Despite my minor criticism, this discussion is a very important one, and if you are a preacher you will gain some good insight from this lively discussion.
For the first year the audio downloads of the Shepherds Conference are free of charge right out of the gate. You just have to sign up for an account if you don’t have one.
There are some great highlights for this years conference.
John MacArthur opened the conference with a careful and we reasoned address on 6 day creation. MacArthur contends that creation is a miracle and is therefore out of the bounds of science to analyze in any satisfying way, and therefore, we need to be careful that we keep science in it’s place. After all, scientific method is not perfect or infallible. Lazarus was raised from the dead, and Jesus multiplied the fish and loaves to feed 5000. Would science be of any service if it were able to analyze the fish or sample the blood of Lazarus? MacArthur offers a great many arguments that cannot be overlooked by Christians’ who engage in “Creation Science”.
The headliner to the Shepherds Conference this year belongs to Al Mohler, for his one address which powerfully exhorts preachers to authoritative preaching. To preach without an element of authority means 1. you don’t know your text, and 2. you don’t fully understand that Scripture is the very Word of God to man. If we believe that the power of God is in the Word’s of Scripture we will preach it as such. Our preaching will reflect this conviction. Phil Johnson writes a post on the conference, particularly highlighting Al Mohler’s address.
In General Session 3, John MacArthur talks about the history of his ministry and how he developed his convictions about how the church should operate. This was a very helpful address that will encourage pastors to remain faithful to Scripture while shelving the business and contextualization strategies that plague the church today.
General Session 5 is a Q&A with MacArthur on the subject of expository preaching. These are not questions from the audience, these are questions written by the elders and pastors at Grace Community Church. The result is a very informative and helpful session about the place of preaching, why expository preaching is so important, and what methods MacArthur uses. There is so much information here you will want to have pen and paper to take notes.
Phil Johnson steps up to the plate and completely dismantles the new trend toward vulgarity in the pulpit, and in my estimation, leaves those who engage in such a pulpit practice without any of their usual arguments for doing so. Phil looks to Paul’s letter to Titus for his exhortation. Titus was a pastor in Crete, which was a grunge culture of new converts, very similar to the target audience of most evangelical post-modern preachers who bring vulgarity into the pulpit. Paul did not suggest in any way that Titus contextualize his preaching in that culture. Phil’s arguments and biblical reasoning takes the wind out of their sails and calls them to repentence.

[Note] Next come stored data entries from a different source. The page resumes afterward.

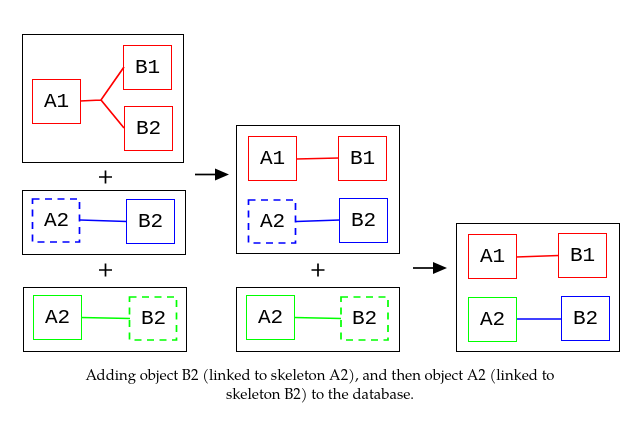
<!DOCTYPE html>
<html lang="en">
<head>
<meta charset="utf-8">
<title>Adding linked objects to the database</title>
<style>
:root {
  --paper: #fff;
  --ink: #000;
  --first: #f00;
  --second: #00f;
  --third: #0f0;
}
* { box-sizing: border-box; }
html, body { margin: 0; overflow: hidden; background: var(--paper); }
.diagram { position: relative; width: 640px; height: 440px; margin: 0; overflow: hidden; color: var(--ink); }
.group { position: absolute; width: 164px; height: 65px; border: 1.7px solid var(--ink); }
.group.tall { height: 129px; }
.node {
  position: absolute; width: 49px; height: 45px;
  display: flex; align-items: center; justify-content: center;
  border: 1.7px solid currentColor;
  font: 21px/1 "Liberation Mono", monospace;
}
.node b { font-weight: 400; color: var(--ink); }
.node.skeleton { border-color: transparent; }
.first { color: var(--first); }
.second { color: var(--second); }
.third { color: var(--third); }
.links { position: absolute; inset: 0; fill: none; stroke: currentColor; stroke-width: 1.7; }
.dashes { stroke-dasharray: 7 5.5; }
.arrowhead { fill: var(--ink); stroke: none; }
.caption {
  position: absolute; left: 60px; top: 368px; width: 520px;
  text-align: center; white-space: nowrap;
  font: 14.9px/18.5px "TeX Gyre Pagella", serif;
}
</style>
</head>
<body>
<figure class="diagram">
  <div class="group tall" style="left:22px;top:34px;width:162px"></div>
  <div class="group" style="left:22px;top:190px"></div>
  <div class="group" style="left:23px;top:287px"></div>
  <div class="group tall" style="left:236px;top:125px"></div>
  <div class="group" style="left:236px;top:287px"></div>
  <div class="group tall" style="left:456px;top:223px"></div>

  <svg class="links" width="640" height="440" viewBox="0 0 640 440" aria-hidden="true">
    <defs>
      <path id="plus" d="M-6.5 0H6.5M0-6.5V6.5"/>
      <g id="arrow">
        <path d="M0 0H22"/>
        <polygon class="arrowhead" points="20,-6 34,0 20,6"/>
      </g>
      <rect id="skeleton-outline" class="dashes" width="47" height="43"/>
    </defs>
    <g class="first">
      <path d="M80 101 101 100 124 67M101 100 124 128"/>
      <path d="M296 159 339 158"/>
      <path d="M516 257 559 255.5"/>
    </g>
    <g class="second">
      <path d="M80 220 127 221.5"/>
      <path d="M296 221.5 340 220"/>
      <path d="M516 319H562"/>
      <use href="#skeleton-outline" x="32.5" y="199"/>
      <use href="#skeleton-outline" x="248.5" y="200"/>
    </g>
    <g class="third">
      <path d="M81 317.5 130 318.5"/>
      <path d="M294 317.5 341 318.5"/>
      <use href="#skeleton-outline" x="129.5" y="297"/>
      <use href="#skeleton-outline" x="341" y="297"/>
    </g>
    <use href="#plus" x="105.5" y="177"/>
    <use href="#plus" x="105.5" y="270"/>
    <use href="#plus" x="318" y="270"/>
    <use href="#arrow" x="195" y="174.5"/>
    <use href="#arrow" x="413" y="268"/>
  </svg>

  <div class="node first" style="left:32px;top:79px"><b>A1</b></div>
  <div class="node first" style="left:123px;top:45px"><b>B1</b></div>
  <div class="node first" style="left:124px;top:106px"><b>B2</b></div>

  <div class="node second skeleton" style="left:32px;top:198px"><b>A2</b></div>
  <div class="node second" style="left:126px;top:199px"><b>B2</b></div>

  <div class="node third" style="left:33px;top:295px"><b>A2</b></div>
  <div class="node third skeleton" style="left:129px;top:296px"><b>B2</b></div>

  <div class="node first" style="left:248px;top:136px"><b>A1</b></div>
  <div class="node first" style="left:338px;top:136px"><b>B1</b></div>
  <div class="node second skeleton" style="left:248px;top:199px"><b>A2</b></div>
  <div class="node second" style="left:339px;top:198px"><b>B2</b></div>

  <div class="node third" style="left:246px;top:295px"><b>A2</b></div>
  <div class="node third skeleton" style="left:340px;top:296px"><b>B2</b></div>

  <div class="node first" style="left:468px;top:234px"><b>A1</b></div>
  <div class="node first" style="left:558px;top:233px"><b>B1</b></div>
  <div class="node third" style="left:468px;top:297px"><b>A2</b></div>
  <div class="node second" style="left:561px;top:296px"><b>B2</b></div>

  <figcaption class="caption">Adding object B2 (linked to skeleton A2), and then object A2 (linked to<br>skeleton B2) to the database.</figcaption>
</figure>
</body>
</html>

Rick Holland considers what it means to have a fearless ministry, to the likes of John Knox and the Apostle Paul. Rick looks at 2 Corinthians 11 and gives some strong and weighty exhortation to fearlessness.
Steve Lawson looks at Galatians 1 and considers what it means to defend the Gospel.

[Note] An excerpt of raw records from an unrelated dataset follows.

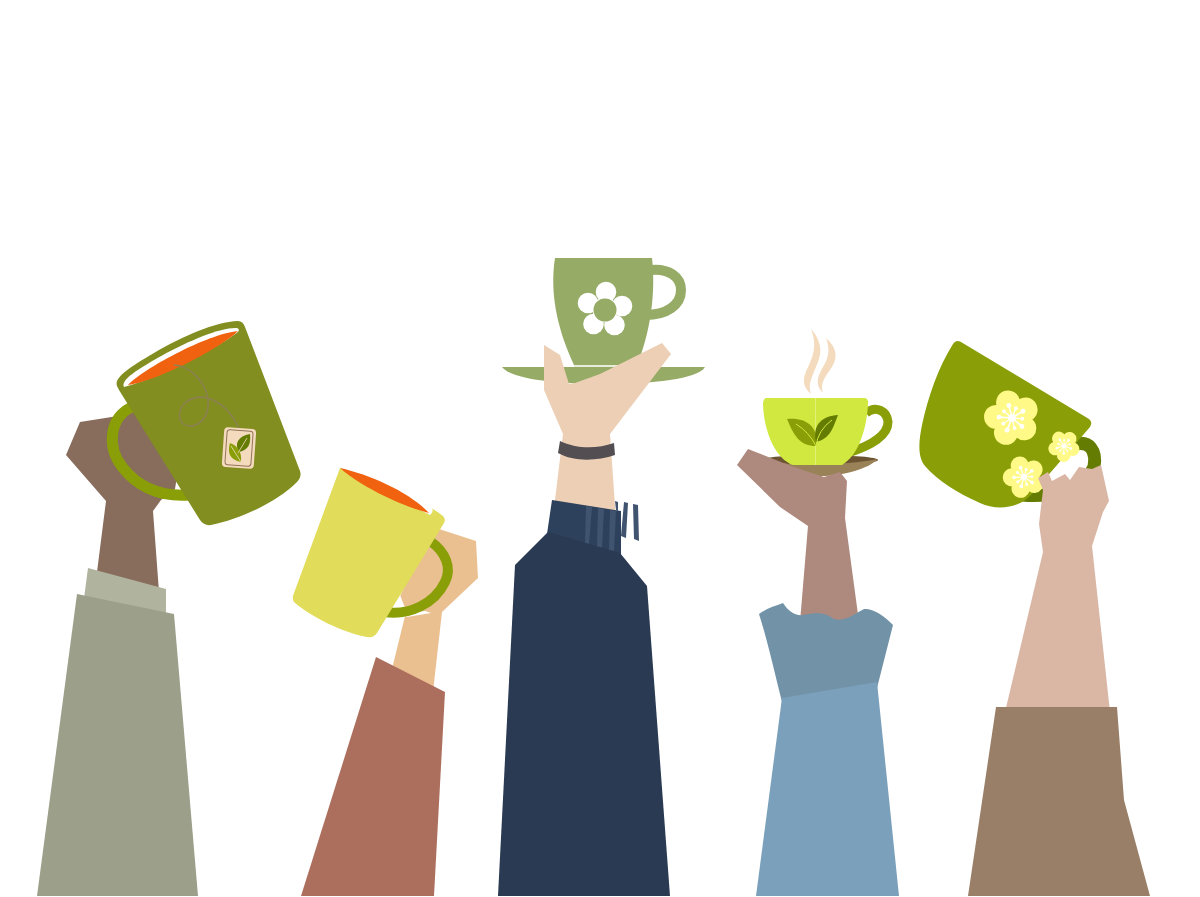
<!DOCTYPE html>
<html lang="en">
<head>
<meta charset="utf-8">
<title>Raised tea cups</title>
<style>
:root {
  --paper: #ffffff;
  --olive: #828e1f;
  --leaf-green: #8a9f07;
  --deep-green: #647c02;
  --sage: #95ab66;
  --lime: #d0e83f;
  --lemon: #e1dc5a;
  --blossom: #fffa87;
  --tea: #f0620f;
  --cream: #f4dbbd;
  --skin-1: #886c5c;
  --skin-2: #ebc091;
  --skin-3: #eccfb4;
  --skin-4: #ae897e;
  --skin-5: #dab6a5;
  --sleeve-1: #9c9f8a;
  --cuff-1: #b0b49e;
  --sleeve-2: #ac6f5e;
  --sleeve-3: #293a52;
  --cuff-3: #2d405c;
  --rib-3: #40536f;
  --sleeve-4: #7ba0bb;
  --cuff-4: #7292a8;
  --sleeve-5: #997f68;
  --band: #524e52;
}
html, body { margin: 0; height: 100%; overflow: hidden; background: var(--paper); }
svg { display: block; width: 1200px; height: 897px; }
.handle { fill: none; }
</style>
</head>
<body>
<svg viewBox="0 0 1200 897" role="img" aria-label="Five raised arms holding cups of tea">
  <defs>
    <g id="blossom">
      <g id="blossom-petals" fill="var(--blossom)">
        <circle cx="0" cy="-16" r="12"/>
        <circle cx="0" cy="-16" r="12" transform="rotate(72)"/>
        <circle cx="0" cy="-16" r="12" transform="rotate(144)"/>
        <circle cx="0" cy="-16" r="12" transform="rotate(216)"/>
        <circle cx="0" cy="-16" r="12" transform="rotate(288)"/>
        <circle r="12"/>
      </g>
      <g id="stamens" fill="#fff" stroke="#fff" stroke-width="1.6">
        <circle r="3"/>
        <g id="stamen-set">
          <g id="stamen"><path d="M0 0V-13"/><circle cy="-13" r="1.6"/></g>
          <use href="#stamen" transform="rotate(72)"/>
          <use href="#stamen" transform="rotate(144)"/>
          <use href="#stamen" transform="rotate(216)"/>
          <use href="#stamen" transform="rotate(288)"/>
        </g>
        <use href="#stamen-set" transform="rotate(36) scale(.8)"/>
      </g>
    </g>
  </defs>

  <g id="arm-olive-mug">
    <path fill="var(--skin-1)" d="M80 422L118 416L150 400L178 470L175 489L161 500L153 511L159 592L96 580L106 501L66 455Z"/>
    <path class="handle" stroke="var(--leaf-green)" stroke-width="11" d="M134 406C109 416 106 447 123 468C139 488 162 497 190 495"/>
    <path fill="var(--olive)" d="M117 386C114 378 128 368 154 353C183 336 215 322 238 321Q243 321 245 327L300 471Q302 477 297 482C277 502 241 519 211 525Q204 526 200 520L119 390Z"/>
    <path fill="#fff" d="M124 387C120 380 138 369 163 355C190 340 222 327 237 328Q240 329 238 332C216 349 156 379 124 387Z"/>
    <path fill="var(--tea)" d="M128 385C141 370 207 334 238 331C222 347 160 380 128 385Z"/>
    <path fill="none" stroke="#8c8250" stroke-width="1.6" d="M174 365C190 366 205 381 208 399C210 417 199 427 188 426C177 424 177 410 186 402C203 390 227 402 239 428"/>
    <g id="tea-tag">
      <rect x="-16" y="-20" width="32" height="40" rx="4" fill="var(--cream)" transform="translate(239 448) rotate(4)"/>
      <rect x="-13" y="-17.5" width="26" height="35" rx="3" fill="none" stroke="#93745a" stroke-width="1" transform="translate(239 448) rotate(4)"/>
      <path fill="var(--deep-green)" d="M250 434C238 436 234 444 239 452C249 450 251 443 250 434Z"/>
      <path fill="var(--leaf-green)" d="M230 443C227 453 230 460 241 462C242 452 238 446 230 443Z"/>
      <path fill="none" stroke="var(--cream)" stroke-width=".8" d="M247 438L238 453M231 446L241 462"/>
    </g>
    <path fill="var(--cuff-1)" d="M88 568L166 589V620L83 606Z"/>
    <path fill="var(--sleeve-1)" d="M77 594L174 614L198 896H37Z"/>
  </g>

  <g id="arm-lemon-mug">
    <path fill="var(--skin-2)" d="M439 529L476 541L478 578L442 612L433 692L391 673L405 616L400 596L425 545Z"/>
    <path fill="#fff" d="M400 595L407 613L425 611L431 613L407 617L388 610Z"/>
    <path class="handle" stroke="var(--leaf-green)" stroke-width="10" d="M430 541C446 552 452 568 445 582C435 603 410 616 384 612"/>
    <path fill="var(--lemon)" d="M340 468C374 479 420 498 443 516Q446 519 444 523L377 633Q374 638 367 637C341 632 312 617 295 603Q291 599 294 593Z"/>
    <path fill="#fff" d="M342 469C373 478 414 496 432 508Q434 512 430 515Z"/>
    <path fill="var(--tea)" d="M340 468C371 475 409 492 429 513C405 507 364 489 340 468Z"/>
    <path fill="var(--sleeve-2)" d="M376 657L445 692L434 896H301Z"/>
  </g>

  <g id="arm-sage-cup">
    <path class="handle" stroke="var(--sage)" stroke-width="10" d="M650 270C669 268 681 277 681 290C681 305 667 315 645 315"/>
    <path fill="var(--sage)" d="M555 258H652C656 294 650 333 637 365H574C559 333 549 296 555 258Z"/>
    <path fill="var(--sage)" d="M502 367H705C698 379 652 384 604 384C556 384 511 379 502 367Z"/>
    <path stroke="#dfe7ce" stroke-width="1.5" d="M574 366H637"/>
    <g id="cup-flower" fill="#fff" transform="translate(605 309)">
      <circle cx="1" cy="-17" r="10.3"/>
      <circle cx="17" cy="-3" r="10.3"/>
      <circle cx="9.500" cy="16" r="10.3"/>
      <circle cx="-11.500" cy="15" r="10.3"/>
      <circle cx="-17" cy="-6" r="10.3"/>
      <circle cy="1" r="12.500" fill="#fff"/>
      <circle cy="1" r="11.500" fill="var(--sage)"/>
    </g>
    <path fill="var(--skin-3)" d="M544 345L560 355L569 384L575 383L600 374L662 343L671 354L610 434L616 520L554 508L563 434L544 390Z"/>
    <path fill="var(--band)" d="M560 441C576 449 597 449 614 443L615 455C597 461 574 462 558 453Z"/>
    <path fill="var(--cuff-3)" d="M552 500L621 511V556L547 534Z"/>
    <path fill="var(--rib-3)" d="M586 506L592 507L589 544L585 543ZM598 508L604 509L602 548L597 547ZM610 510L616 511L614 551L609 550ZM615 501L618 502V511L616 510ZM624 502L628 503L626 538L621 536ZM633 504L638 505L639 541L634 539Z"/>
    <path fill="var(--sleeve-3)" d="M548 532L620 553L647 586L670 896H498L515 565Z"/>
  </g>

  <g id="arm-lime-cup">
    <g id="steam" fill="var(--cream)">
      <path d="M811 329C823 343 822 354 816 367C811 379 808 385 811 394C801 385 803 377 809 365C815 352 816 342 811 329Z"/>
      <path d="M826 338C837 348 838 357 832 367C824 378 820 384 823 393C815 385 817 377 823 367C829 357 830 349 826 338Z"/>
    </g>
    <ellipse cx="820" cy="460" rx="58" ry="5" fill="#6c5433"/>
    <path fill="#9a8258" d="M765 461C795 467 850 465 878 459C868 469 843 476 821 476C797 476 775 470 765 461Z"/>
    <path class="handle" stroke="var(--leaf-green)" stroke-width="9" d="M866 413C876 405 887 411 888 422C888 436 871 445 851 452"/>
    <path fill="var(--lime)" d="M766 398H865Q869 399 868 405C866 435 856 457 842 465H793C776 459 764 433 763 404Q763 399 766 398Z"/>
    <path stroke="#e3f277" stroke-width="1" d="M815.500 398V465"/>
    <path fill="var(--leaf-green)" d="M787 419C804 417 819 425 816 446C800 446 794 436 787 419Z"/>
    <path fill="var(--deep-green)" d="M838 415C823 416 812 424 816 442C830 439 833 428 838 415Z"/>
    <path fill="none" stroke="var(--lime)" stroke-width="1" d="M796 424Q809 432 816 446Q818 430 832 420"/>
    <path fill="var(--skin-4)" d="M748 449L791 466L824 477L840 472L847 481L845 518L859 622H800L808 526L780 507L737 465Z"/>
    <path fill="var(--cuff-4)" d="M759 614C767 608 775 606 783 603C788 611 795 616 803 615C820 611 828 614 834 619C845 622 854 614 864 609C872 608 885 616 893 625L877 688L782 702C774 670 767 639 759 614Z"/>
    <path fill="var(--sleeve-4)" d="M782 698L877 682L899 896H756Z"/>
  </g>

  <g id="arm-blossom-mug">
    <path class="handle" stroke="var(--deep-green)" stroke-width="13" d="M1076 444C1089 441 1097 450 1094 467C1086 487 1056 498 1022 495"/>
    <path fill="var(--leaf-green)" d="M953 344Q956 339 961 342L1089 419Q1093 422 1090 427L1031 495C1019 508 997 511 980 503C957 493 937 480 925 466C917 456 919 440 922 425C928 397 938 368 953 344Z"/>
    <path fill="#fff" d="M1070 457C1078 452 1085 457 1086 465L1078 480L1060 484L1049 478Z"/>
    <use href="#blossom" transform="translate(1012 418) rotate(-14)"/>
    <use href="#blossom" transform="translate(1024 477) rotate(-20) scale(.76)"/>
    <use href="#blossom" transform="translate(1064 446) rotate(-34) scale(.57)"/>
    <path fill="var(--skin-5)" d="M1038 478L1048 472L1052 481L1065 474L1070 480L1079 467L1092 469L1101 465L1109 501L1103 512L1092 546L1110 712H1005L1043 552L1039 524L1043 490Z"/>
    <path fill="var(--sleeve-5)" d="M996 707H1117L1124 800L1150 896H968Z"/>
  </g>
</svg>
</body>
</html>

MacArthur closes the conference by addressing the common question, “Why does God allow suffering and evil in the world?” He does this by looking at different categories of evil.